Task directions
In the data that follows, count the lines where "translate" appears, and write only the number.

----- Records to use

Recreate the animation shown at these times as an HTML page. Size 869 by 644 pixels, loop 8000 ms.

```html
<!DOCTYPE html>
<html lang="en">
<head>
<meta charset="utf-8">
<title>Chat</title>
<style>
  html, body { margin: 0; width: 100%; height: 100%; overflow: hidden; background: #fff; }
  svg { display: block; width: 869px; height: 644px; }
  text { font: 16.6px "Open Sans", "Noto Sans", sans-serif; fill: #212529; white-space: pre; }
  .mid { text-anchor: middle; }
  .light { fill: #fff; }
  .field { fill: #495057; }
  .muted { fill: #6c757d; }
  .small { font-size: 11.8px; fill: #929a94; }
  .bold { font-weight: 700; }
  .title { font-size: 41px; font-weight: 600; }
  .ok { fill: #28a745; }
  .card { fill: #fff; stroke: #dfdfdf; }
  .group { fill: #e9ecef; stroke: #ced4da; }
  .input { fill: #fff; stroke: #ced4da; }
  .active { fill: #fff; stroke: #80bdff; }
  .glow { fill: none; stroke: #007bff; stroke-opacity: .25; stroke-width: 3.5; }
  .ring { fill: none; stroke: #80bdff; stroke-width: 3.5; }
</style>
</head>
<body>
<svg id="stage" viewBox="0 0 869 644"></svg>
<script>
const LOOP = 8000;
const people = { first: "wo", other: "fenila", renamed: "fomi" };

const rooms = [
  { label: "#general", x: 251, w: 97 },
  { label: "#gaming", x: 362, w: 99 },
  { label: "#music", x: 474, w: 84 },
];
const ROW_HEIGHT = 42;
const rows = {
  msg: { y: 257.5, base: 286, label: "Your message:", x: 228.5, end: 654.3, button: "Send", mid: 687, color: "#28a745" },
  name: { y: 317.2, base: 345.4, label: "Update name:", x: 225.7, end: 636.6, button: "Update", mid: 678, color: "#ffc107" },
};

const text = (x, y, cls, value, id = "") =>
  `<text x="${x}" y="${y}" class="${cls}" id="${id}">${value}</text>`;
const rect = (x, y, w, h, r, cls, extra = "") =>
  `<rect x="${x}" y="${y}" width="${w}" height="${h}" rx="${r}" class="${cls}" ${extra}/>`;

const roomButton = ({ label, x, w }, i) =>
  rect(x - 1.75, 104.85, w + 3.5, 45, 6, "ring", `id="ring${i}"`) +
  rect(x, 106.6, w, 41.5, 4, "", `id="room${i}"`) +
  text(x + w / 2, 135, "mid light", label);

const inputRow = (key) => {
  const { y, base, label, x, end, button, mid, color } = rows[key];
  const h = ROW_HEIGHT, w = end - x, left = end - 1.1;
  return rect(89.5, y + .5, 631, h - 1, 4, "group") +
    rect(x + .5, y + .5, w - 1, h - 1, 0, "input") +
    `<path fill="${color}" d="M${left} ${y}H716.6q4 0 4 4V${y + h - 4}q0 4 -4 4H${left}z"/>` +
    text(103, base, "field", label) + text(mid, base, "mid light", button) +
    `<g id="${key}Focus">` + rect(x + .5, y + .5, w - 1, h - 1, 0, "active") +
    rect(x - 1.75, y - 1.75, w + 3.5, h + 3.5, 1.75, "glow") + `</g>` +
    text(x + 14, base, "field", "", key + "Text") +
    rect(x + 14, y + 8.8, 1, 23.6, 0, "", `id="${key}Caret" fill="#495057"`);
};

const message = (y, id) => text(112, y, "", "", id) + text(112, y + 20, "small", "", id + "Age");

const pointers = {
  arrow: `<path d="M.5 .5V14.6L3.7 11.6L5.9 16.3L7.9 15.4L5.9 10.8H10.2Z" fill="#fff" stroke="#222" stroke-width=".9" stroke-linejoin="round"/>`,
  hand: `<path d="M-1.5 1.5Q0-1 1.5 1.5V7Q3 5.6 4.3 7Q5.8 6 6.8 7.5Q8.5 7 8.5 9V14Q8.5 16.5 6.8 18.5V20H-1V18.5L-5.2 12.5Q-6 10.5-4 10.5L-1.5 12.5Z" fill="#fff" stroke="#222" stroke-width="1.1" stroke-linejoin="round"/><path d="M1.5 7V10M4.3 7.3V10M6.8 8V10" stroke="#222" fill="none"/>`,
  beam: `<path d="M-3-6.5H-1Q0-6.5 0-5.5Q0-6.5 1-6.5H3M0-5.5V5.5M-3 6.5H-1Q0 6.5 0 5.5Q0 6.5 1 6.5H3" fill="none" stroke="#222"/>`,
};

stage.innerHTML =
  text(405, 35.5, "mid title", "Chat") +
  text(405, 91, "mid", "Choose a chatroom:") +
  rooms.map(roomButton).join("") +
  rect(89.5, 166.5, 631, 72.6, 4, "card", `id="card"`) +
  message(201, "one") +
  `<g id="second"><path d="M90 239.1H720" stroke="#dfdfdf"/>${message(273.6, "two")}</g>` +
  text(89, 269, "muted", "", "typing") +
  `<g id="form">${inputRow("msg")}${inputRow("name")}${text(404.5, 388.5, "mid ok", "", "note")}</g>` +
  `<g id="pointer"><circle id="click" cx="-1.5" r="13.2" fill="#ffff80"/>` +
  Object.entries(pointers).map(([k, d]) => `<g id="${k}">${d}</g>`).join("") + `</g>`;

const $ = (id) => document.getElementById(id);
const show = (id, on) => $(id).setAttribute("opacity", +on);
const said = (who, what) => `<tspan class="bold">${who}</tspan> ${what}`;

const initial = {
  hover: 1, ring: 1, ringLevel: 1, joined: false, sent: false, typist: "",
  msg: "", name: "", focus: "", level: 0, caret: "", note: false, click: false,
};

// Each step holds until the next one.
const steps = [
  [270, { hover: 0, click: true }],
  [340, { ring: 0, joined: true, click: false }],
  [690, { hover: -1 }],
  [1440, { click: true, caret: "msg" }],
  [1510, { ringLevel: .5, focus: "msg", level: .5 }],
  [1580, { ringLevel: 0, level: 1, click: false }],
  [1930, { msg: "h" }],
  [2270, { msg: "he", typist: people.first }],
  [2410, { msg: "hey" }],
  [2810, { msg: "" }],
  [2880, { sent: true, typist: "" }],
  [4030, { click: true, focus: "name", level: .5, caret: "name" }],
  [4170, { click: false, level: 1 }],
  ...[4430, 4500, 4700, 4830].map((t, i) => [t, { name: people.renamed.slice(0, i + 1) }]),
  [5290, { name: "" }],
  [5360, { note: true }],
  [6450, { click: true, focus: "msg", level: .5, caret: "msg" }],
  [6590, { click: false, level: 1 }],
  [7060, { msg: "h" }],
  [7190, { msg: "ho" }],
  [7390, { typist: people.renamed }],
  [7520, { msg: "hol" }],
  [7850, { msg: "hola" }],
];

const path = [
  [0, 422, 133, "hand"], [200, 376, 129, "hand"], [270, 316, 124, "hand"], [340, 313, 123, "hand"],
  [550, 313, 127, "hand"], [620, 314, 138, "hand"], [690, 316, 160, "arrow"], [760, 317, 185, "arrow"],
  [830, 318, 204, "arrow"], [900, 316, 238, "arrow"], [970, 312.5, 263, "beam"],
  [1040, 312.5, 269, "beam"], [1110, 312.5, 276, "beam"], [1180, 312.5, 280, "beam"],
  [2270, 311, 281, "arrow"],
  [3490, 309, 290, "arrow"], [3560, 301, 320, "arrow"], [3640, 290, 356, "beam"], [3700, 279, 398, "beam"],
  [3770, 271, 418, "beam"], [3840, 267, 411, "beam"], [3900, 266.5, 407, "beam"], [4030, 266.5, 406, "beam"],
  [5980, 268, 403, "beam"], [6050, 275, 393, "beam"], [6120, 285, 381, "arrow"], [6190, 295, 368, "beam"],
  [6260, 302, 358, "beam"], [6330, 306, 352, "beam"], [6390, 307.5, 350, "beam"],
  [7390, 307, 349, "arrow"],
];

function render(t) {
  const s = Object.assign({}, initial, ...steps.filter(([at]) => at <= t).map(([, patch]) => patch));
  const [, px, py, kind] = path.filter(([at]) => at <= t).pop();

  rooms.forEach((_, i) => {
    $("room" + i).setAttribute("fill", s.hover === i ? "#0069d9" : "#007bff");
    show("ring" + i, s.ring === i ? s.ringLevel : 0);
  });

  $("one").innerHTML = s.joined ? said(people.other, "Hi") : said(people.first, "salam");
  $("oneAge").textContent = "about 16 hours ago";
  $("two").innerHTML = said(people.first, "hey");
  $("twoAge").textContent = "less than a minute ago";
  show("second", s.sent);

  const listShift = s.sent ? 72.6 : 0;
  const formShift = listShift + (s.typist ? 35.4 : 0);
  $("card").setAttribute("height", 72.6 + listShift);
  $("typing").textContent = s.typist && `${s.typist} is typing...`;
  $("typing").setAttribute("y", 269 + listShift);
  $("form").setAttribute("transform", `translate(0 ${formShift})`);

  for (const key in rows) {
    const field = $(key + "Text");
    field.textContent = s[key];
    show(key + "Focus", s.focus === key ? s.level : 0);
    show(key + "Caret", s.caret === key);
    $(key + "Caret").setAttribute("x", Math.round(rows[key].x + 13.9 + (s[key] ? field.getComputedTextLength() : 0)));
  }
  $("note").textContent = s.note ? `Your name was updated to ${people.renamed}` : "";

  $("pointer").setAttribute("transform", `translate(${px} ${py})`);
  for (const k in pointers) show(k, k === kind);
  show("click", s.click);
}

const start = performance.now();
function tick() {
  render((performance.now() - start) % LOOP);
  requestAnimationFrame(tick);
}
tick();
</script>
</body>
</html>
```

----------

Task answer
2